As we have already mentioned, Japanese knives are generally made from harder steel than western knives. This allows for the edges to hold sharper for longer.
While the blade is able to withstand wear and tear to a greater degree than western knives, the harder steel can be brittle. It is imperative that you use the correct type of Japanese knife for individual tasks.
Whereas a western chef’s knife may be able to cut through a chicken bone, doing so with a Japanese chef’s knife could see you ruin the edge.
Japanese style knives also differ in that the shape of the blade is very rarely curved. Being long and straight, you should be careful to check that any knife sharpener you buy can efficiently sharpen knives of this shape.
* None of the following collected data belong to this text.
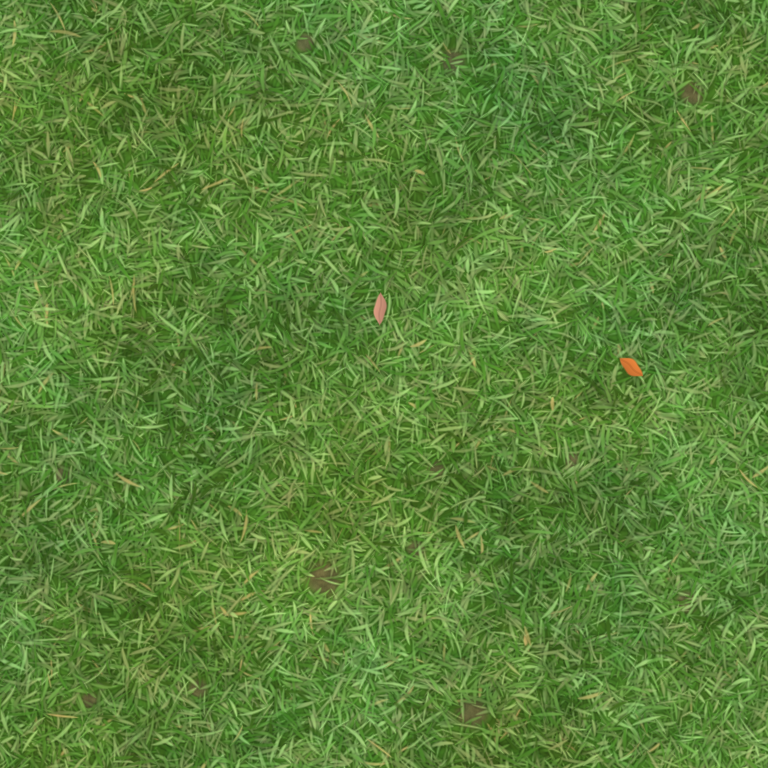
Reproduce this texture procedurally as a three.js fragment shader.

```glsl
// A short lawn seen from above: layers of thin soft blades over dark ground.
// Each layer is a jittered grid with one blade per cell; layered sines steer
// clump direction and tone, and sparse cells open bare spots. Two leaves lie on top.

#define LAYERS 13
#define GRID 40.0
#define BLADE_HALF_WIDTH 0.0019
#define EDGE_SOFTNESS 0.0018
#define SHADOW 0.13
#define GAIN 1.12
#define CONTRAST 1.06
#define PATCHINESS 0.16
#define BROAD_DRIFT 0.10
#define CLUMP_DRIFT 0.10
#define BARE_GRID 6.0
#define BARE_CHANCE 0.25

varying vec2 vUv;

const vec3 SOIL     = vec3(0.36, 0.34, 0.23);
const vec3 SHADE    = vec3(0.23, 0.36, 0.11);
const vec3 DEEP     = vec3(0.29, 0.48, 0.16);
const vec3 OLIVE    = vec3(0.38, 0.50, 0.25);
const vec3 GRASS    = vec3(0.40, 0.58, 0.26);
const vec3 DRY      = vec3(0.51, 0.60, 0.35);
const vec3 BRIGHT   = vec3(0.54, 0.69, 0.39);
const vec3 STRAW    = vec3(0.63, 0.62, 0.36);
const vec3 MEAN     = vec3(0.40, 0.55, 0.26);
const vec3 PINK     = vec3(0.79, 0.57, 0.47);
const vec3 ORANGE   = vec3(0.84, 0.48, 0.22);

vec4 hash4(vec2 p) {
  vec4 q = fract(p.xyxy * vec4(0.1031, 0.1030, 0.0973, 0.1099));
  q += dot(q, q.wzxy + 33.33);
  return fract((q.xxyz + q.yzzw) * q.zywx);
}

// Smooth irregular field in about -1..1
float waves(vec2 p) {
  float sum = 0.0, amp = 0.5;
  for (int i = 0; i < 4; i++) {
    sum += amp * sin(p.x + 1.7 * sin(p.y * 0.8 + 1.3)) * cos(p.y - 1.1 * sin(p.x * 0.7));
    p = mat2(0.8, 0.6, -0.6, 0.8) * p * 1.9 + 2.7;
    amp *= 0.6;
  }
  return sum;
}

// Sparse round spots of thin grass, each kept inside its own cell
float bareSpot(vec2 p) {
  vec2 cell = floor(p * BARE_GRID);
  vec4 rnd = hash4(cell + 71.0);
  float d = length(fract(p * BARE_GRID) - mix(vec2(0.25), vec2(0.75), rnd.xy));
  float radius = mix(0.08, 0.20, rnd.w);
  return step(rnd.z, BARE_CHANCE) * (1.0 - smoothstep(0.4 * radius, radius, d));
}

// Blade colour for a tone of 0..1, split by area share
vec3 bladeColor(float tone) {
  vec3 c = mix(SHADE, DEEP, step(0.05, tone));
  c = mix(c, OLIVE, step(0.24, tone));
  c = mix(c, GRASS, step(0.39, tone));
  c = mix(c, DRY, step(0.67, tone));
  c = mix(c, BRIGHT, step(0.81, tone));
  return mix(c, STRAW, step(0.985, tone));
}

vec2 turn(vec2 p, float angle) {
  float c = cos(angle), s = sin(angle);
  return vec2(c * p.x + s * p.y, c * p.y - s * p.x);
}

// One slightly curved, tapered, translucent blade with a soft shadow around it
void drawBlade(inout vec3 col, vec2 p, vec2 root, float halfLen, vec4 rnd, float tone) {
  float clump = 2.2 * waves(root * 17.0);
  vec2 q = turn(p - root, clump + (rnd.x - 0.5) * 3.0);
  float along = q.x / halfLen;
  if (abs(along) > 1.0) return;
  float side = q.y + (rnd.y - 0.5) * 0.35 * halfLen * along * along;
  float halfWidth = BLADE_HALF_WIDTH * mix(0.55, 1.35, rnd.z);
  float taper = 1.0 - along * along;
  float edge = abs(side) - halfWidth * taper;
  col *= 1.0 - SHADOW * taper * (1.0 - smoothstep(0.0, 0.004, edge));
  float body = 1.0 - smoothstep(-EDGE_SOFTNESS, EDGE_SOFTNESS, edge);
  float opacity = mix(0.6, 1.0, fract(rnd.z * 7.0)) * smoothstep(0.0, 0.45, taper);
  vec3 tint = bladeColor(tone) * (1.0 + 0.08 * along);
  col = mix(col, tint, body * opacity);
}

void drawLeaf(inout vec3 col, vec2 p, vec2 center, float angle, vec2 size, vec3 tint) {
  vec2 q = turn(p - center, angle) / size;
  q.y += 0.1 * sin(q.x * 5.0);
  float d = abs(q.y) - (1.0 - q.x * q.x);
  float shadow = 1.0 - smoothstep(-0.2, 0.7, d + 0.15 * q.x);
  col = mix(col, SHADE * 0.8, 0.4 * shadow);
  float vein = 1.0 - smoothstep(0.05, 0.25, abs(q.y));
  vec3 leaf = tint * (1.0 + 0.1 * q.y - 0.08 * vein);
  col = mix(col, leaf, 1.0 - smoothstep(-0.2, 0.2, d));
}

void main() {
  vec2 p = vUv;
  float patchTone = waves(p * 9.0 + 4.0);
  float clumpTone = waves(p * 38.0 + 1.0);

  // Ground between the blades
  vec3 col = mix(SHADE * 0.95, DEEP, 0.5 + 0.5 * waves(p * 90.0));
  col = mix(col, SOIL * (1.0 + 0.2 * waves(p * 160.0)), 0.8 * bareSpot(p));

  // Blades, lowest layer first
  for (int i = 0; i < LAYERS; i++) {
    vec2 shift = hash4(vec2(float(i) + 3.0, 19.0)).xy;
    vec2 cell = floor(p * GRID + shift);
    for (int y = -1; y <= 1; y++) {
      for (int x = -1; x <= 1; x++) {
        vec2 id = cell + vec2(float(x), float(y));
        vec4 place = hash4(id + float(i) * 57.0 + 11.0);
        vec2 root = (id + place.xy - shift) / GRID;
        float halfLen = mix(0.35, 0.98, place.z) / GRID;
        if (distance(p, root) > halfLen) continue;
        if (place.w < 0.85 * bareSpot(root)) continue;
        vec4 rnd = hash4(id + float(i) * 31.0 + 203.0);
        float tone = rnd.w + PATCHINESS * patchTone * (1.0 - rnd.w);
        drawBlade(col, p, root, halfLen, rnd, tone);
      }
    }
  }

  // Overall levels, then broad and clump-sized drift of tone and hue
  col = MEAN + (col * GAIN - MEAN) * CONTRAST;
  col *= 1.0 + BROAD_DRIFT * patchTone + CLUMP_DRIFT * clumpTone;
  col *= 1.0 + vec3(0.09, 0.01, -0.05) * waves(p * 6.0 + 8.0);
  col *= 1.0 + vec3(0.09, 0.0, 0.03) * waves(p * 55.0 + 5.0);

  // Fallen leaves
  drawLeaf(col, p, vec2(0.495, 0.598), 1.5, vec2(0.021, 0.008), PINK);
  drawLeaf(col, p, vec2(0.822, 0.522), -0.7, vec2(0.019, 0.009), ORANGE);
  gl_FragColor = vec4(clamp(col, 0.0, 1.0), 1.0);
}
```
Our Top Pick Japanese Chef’s Knife in 2016
We’re a big fan of the Yoshihiro range of kitchen knives here at Sharpen-up. (You can read our in depth look at some of the best Yoshihiro knives here). The company expertly combines top quality craftmanship with an aesthetic beauty that really sets them apart from other Japanese knife manufacturers.
With that in mind, it is almost a natural choice for the Yoshihiro VG10 16 Layers Hammered Damascus Gyuto Japanese Chefs Knife to get our top pick for 2016.
You can pay crazy money for a top of the range Yoshihiro knife, however the 16 layered Damascus is a lot more budget friendly. Furthermore, the design quality has not been compromised as this is not a mass produced instrument. Each individual knife is handcrafted by skilled Japanese knife-smiths.
So what are you getting for your money?
The Gyuto Japanese Chefs Knife is forged using a 3 layer construction. Quality VG-10 Japanese stainless steel is used for the center core with a HRC 60 edge providing professional level sharpness, edge retention, and durability.
The aesthetic beauty of a knife of this calibre stems from the elegant 16 layer hammered outer steel. Not only does this look the part with the intricate pattern that it creates along the blade, the design also eliminates friction and stops food from sticking to the knife.
This attention to detail continues through to the handle, where premium mahogany is used in a full tang construction. The end result is a wonderfully balanced Japanese chef’s knife that is a dream to use.
If you are in the market for a top quality Japanese chef’s knife that won’t break the bank, your search ends here.